◆ WORK REQUIRED
Go to the line containing "402Q469 390 480" in the records below and print it and every following line exactly, on through the line containing "409L945 404L960 401L966", then stop.

◆ DATA RECORDS
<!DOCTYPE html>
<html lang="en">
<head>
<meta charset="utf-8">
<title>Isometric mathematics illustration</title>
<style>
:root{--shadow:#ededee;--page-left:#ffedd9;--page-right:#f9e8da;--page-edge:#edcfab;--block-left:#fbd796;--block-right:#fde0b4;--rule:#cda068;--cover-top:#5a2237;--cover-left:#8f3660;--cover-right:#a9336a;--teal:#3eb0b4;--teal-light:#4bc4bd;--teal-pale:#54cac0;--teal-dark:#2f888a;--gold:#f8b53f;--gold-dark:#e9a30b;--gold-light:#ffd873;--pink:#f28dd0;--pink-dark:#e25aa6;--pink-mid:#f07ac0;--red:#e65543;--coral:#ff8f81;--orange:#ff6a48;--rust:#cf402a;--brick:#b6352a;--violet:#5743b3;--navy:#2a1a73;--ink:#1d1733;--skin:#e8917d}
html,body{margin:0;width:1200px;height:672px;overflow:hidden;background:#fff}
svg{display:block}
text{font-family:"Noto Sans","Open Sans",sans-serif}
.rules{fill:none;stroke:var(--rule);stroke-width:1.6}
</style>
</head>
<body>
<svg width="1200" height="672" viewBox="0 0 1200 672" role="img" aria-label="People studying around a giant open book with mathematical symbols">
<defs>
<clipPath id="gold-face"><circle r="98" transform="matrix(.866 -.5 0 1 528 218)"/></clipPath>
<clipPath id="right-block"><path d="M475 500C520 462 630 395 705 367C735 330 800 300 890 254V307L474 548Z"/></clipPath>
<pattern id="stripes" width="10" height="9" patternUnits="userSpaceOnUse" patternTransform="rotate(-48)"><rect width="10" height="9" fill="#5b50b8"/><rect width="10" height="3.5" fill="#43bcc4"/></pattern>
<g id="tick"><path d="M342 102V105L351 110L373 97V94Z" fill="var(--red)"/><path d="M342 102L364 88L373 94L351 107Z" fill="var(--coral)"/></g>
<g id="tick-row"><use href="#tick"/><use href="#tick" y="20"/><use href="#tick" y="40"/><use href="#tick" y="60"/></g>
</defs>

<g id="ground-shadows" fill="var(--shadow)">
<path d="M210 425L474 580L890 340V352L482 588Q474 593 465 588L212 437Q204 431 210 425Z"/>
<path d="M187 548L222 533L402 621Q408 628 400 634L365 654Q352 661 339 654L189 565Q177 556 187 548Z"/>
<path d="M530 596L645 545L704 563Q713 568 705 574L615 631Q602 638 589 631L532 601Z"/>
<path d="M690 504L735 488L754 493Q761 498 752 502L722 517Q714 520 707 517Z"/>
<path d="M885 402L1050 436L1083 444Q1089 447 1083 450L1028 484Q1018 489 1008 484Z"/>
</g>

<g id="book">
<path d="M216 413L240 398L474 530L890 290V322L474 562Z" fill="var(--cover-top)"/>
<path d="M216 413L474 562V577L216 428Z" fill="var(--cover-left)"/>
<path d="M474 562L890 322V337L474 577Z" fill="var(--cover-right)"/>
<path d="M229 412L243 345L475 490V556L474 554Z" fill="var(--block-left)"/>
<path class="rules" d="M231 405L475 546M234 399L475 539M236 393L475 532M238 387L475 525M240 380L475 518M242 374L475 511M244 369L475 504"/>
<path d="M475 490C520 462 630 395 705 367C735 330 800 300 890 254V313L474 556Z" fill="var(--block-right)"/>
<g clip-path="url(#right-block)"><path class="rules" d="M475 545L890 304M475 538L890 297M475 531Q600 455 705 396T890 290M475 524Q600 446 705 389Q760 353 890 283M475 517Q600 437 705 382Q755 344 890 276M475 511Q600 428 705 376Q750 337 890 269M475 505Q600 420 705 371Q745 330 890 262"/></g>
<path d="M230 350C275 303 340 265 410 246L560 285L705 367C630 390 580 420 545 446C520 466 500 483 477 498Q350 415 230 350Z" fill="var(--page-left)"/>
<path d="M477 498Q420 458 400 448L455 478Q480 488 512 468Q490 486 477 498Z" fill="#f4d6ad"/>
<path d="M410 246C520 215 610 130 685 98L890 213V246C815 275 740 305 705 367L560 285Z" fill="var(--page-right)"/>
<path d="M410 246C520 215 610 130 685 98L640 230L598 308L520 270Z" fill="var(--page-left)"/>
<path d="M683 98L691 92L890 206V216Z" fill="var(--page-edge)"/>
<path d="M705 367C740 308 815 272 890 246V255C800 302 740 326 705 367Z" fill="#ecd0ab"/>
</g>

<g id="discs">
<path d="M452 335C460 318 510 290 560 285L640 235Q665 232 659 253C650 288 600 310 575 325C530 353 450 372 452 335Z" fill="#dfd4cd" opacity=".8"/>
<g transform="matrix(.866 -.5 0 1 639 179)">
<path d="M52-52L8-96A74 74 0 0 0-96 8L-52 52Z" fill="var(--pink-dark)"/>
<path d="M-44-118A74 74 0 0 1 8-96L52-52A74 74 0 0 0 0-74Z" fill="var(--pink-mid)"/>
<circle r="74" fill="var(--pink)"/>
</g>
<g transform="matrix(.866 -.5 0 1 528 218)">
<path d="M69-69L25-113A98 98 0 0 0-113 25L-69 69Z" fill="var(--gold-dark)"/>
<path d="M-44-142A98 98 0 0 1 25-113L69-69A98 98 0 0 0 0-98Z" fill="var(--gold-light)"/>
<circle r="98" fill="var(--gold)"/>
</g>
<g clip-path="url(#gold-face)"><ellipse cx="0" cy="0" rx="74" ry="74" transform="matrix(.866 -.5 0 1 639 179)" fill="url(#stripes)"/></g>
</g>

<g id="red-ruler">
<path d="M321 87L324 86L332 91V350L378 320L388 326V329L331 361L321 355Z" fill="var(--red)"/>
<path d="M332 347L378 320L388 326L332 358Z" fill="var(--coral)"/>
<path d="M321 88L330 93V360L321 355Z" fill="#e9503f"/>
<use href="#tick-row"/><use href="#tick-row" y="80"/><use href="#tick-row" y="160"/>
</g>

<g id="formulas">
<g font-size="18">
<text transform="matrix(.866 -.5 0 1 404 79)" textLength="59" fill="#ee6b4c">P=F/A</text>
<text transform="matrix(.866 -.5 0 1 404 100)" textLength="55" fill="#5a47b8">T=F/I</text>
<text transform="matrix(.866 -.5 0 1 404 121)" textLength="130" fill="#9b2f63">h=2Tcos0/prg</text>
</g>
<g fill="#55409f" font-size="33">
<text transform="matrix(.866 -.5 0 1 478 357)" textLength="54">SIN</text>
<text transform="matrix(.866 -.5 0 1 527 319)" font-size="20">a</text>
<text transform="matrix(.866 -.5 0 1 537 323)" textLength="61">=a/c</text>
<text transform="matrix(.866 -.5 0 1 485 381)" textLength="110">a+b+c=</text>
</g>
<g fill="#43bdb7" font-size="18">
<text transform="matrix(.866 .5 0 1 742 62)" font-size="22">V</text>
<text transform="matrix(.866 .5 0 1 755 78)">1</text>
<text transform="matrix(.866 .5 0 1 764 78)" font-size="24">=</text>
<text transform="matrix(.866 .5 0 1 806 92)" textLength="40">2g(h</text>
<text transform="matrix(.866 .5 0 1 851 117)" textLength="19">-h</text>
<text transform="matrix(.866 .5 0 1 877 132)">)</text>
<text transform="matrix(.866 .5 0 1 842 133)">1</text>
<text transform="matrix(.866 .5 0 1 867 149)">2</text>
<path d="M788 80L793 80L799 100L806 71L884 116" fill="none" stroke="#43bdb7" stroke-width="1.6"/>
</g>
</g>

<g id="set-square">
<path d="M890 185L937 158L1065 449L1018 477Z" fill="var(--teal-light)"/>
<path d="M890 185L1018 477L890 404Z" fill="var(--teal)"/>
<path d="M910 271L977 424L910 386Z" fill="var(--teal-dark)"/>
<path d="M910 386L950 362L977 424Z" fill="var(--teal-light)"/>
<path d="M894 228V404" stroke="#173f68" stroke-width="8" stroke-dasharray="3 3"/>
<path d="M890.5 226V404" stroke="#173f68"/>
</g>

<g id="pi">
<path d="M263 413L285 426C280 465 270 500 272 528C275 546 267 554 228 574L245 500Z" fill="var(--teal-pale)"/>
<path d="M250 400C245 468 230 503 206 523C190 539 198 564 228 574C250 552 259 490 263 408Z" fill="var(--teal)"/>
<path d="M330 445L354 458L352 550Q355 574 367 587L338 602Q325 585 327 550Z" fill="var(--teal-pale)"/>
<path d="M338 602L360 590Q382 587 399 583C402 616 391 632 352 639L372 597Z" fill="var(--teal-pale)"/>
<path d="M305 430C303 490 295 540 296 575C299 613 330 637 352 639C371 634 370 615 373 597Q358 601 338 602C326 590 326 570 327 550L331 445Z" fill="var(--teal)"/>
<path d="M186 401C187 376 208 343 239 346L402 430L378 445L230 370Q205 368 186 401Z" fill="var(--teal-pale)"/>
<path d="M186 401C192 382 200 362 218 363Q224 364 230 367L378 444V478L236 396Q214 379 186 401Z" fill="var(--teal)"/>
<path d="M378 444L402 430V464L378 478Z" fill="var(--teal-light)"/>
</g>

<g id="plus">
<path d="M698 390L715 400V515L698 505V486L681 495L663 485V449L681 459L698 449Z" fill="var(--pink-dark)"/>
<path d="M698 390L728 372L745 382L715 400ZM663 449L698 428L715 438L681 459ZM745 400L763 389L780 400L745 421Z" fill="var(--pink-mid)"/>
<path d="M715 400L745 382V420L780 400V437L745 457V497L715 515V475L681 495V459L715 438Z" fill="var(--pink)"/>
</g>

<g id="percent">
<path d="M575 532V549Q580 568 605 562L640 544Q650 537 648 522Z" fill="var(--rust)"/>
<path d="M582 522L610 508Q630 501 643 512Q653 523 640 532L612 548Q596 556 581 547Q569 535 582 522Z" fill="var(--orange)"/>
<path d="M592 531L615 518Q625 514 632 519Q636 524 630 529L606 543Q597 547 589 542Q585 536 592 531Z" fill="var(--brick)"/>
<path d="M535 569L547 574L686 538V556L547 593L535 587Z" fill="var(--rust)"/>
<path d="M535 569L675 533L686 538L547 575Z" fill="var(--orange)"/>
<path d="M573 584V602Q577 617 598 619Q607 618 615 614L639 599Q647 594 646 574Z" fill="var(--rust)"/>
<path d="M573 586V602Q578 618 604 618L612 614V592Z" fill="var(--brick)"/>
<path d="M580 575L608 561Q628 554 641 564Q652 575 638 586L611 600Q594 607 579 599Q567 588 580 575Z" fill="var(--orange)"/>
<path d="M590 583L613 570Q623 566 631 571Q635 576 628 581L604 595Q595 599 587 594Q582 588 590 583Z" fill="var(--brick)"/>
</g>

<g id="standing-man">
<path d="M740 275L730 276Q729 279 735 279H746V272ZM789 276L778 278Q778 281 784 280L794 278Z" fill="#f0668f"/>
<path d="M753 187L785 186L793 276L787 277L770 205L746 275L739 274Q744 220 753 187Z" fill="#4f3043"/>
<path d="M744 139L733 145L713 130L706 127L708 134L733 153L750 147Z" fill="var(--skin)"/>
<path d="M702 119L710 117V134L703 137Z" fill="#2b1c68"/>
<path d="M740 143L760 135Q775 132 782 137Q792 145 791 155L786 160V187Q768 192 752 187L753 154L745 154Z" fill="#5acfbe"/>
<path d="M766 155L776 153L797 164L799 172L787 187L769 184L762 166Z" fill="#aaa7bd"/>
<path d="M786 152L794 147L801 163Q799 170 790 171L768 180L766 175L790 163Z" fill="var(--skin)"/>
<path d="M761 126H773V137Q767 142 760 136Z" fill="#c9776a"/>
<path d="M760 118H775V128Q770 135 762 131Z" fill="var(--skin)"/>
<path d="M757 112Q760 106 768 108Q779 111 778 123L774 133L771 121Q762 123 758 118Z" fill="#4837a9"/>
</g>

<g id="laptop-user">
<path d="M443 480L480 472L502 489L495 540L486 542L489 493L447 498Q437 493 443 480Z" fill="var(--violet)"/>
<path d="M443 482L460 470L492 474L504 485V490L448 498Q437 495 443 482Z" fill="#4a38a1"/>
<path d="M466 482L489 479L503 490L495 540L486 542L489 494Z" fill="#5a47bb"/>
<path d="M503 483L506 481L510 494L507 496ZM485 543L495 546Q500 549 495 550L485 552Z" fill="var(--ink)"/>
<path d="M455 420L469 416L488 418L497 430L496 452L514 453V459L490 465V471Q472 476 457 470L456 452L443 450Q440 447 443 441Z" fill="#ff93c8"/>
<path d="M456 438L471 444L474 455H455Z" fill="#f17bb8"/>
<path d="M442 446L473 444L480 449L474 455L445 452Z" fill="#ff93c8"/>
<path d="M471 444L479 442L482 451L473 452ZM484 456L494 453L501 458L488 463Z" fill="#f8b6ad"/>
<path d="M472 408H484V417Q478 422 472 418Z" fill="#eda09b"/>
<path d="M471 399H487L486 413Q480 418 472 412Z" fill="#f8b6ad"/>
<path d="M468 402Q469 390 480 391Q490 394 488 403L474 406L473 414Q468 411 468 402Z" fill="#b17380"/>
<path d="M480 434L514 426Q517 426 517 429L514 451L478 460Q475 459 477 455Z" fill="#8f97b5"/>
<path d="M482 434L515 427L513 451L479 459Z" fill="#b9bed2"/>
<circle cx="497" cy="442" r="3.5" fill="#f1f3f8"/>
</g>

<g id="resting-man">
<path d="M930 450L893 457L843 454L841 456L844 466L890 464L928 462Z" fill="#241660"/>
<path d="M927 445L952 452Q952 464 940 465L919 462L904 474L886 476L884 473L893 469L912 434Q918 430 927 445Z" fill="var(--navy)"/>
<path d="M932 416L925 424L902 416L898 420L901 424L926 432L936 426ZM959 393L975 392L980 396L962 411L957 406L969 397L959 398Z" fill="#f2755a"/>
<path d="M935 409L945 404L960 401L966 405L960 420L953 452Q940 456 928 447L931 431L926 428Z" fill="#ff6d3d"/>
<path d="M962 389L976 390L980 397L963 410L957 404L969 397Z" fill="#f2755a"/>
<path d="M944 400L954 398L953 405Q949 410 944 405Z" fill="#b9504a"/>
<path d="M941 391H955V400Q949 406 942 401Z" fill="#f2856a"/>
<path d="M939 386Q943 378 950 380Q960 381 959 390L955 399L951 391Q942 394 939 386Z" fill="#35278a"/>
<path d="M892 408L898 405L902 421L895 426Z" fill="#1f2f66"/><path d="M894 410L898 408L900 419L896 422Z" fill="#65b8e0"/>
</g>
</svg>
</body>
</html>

◆ OUTPUT FOR THIS TASK
<path d="M468 402Q469 390 480 391Q490 394 488 403L474 406L473 414Q468 411 468 402Z" fill="#b17380"/>
<path d="M480 434L514 426Q517 426 517 429L514 451L478 460Q475 459 477 455Z" fill="#8f97b5"/>
<path d="M482 434L515 427L513 451L479 459Z" fill="#b9bed2"/>
<circle cx="497" cy="442" r="3.5" fill="#f1f3f8"/>
</g>

<g id="resting-man">
<path d="M930 450L893 457L843 454L841 456L844 466L890 464L928 462Z" fill="#241660"/>
<path d="M927 445L952 452Q952 464 940 465L919 462L904 474L886 476L884 473L893 469L912 434Q918 430 927 445Z" fill="var(--navy)"/>
<path d="M932 416L925 424L902 416L898 420L901 424L926 432L936 426ZM959 393L975 392L980 396L962 411L957 406L969 397L959 398Z" fill="#f2755a"/>
<path d="M935 409L945 404L960 401L966 405L960 420L953 452Q940 456 928 447L931 431L926 428Z" fill="#ff6d3d"/>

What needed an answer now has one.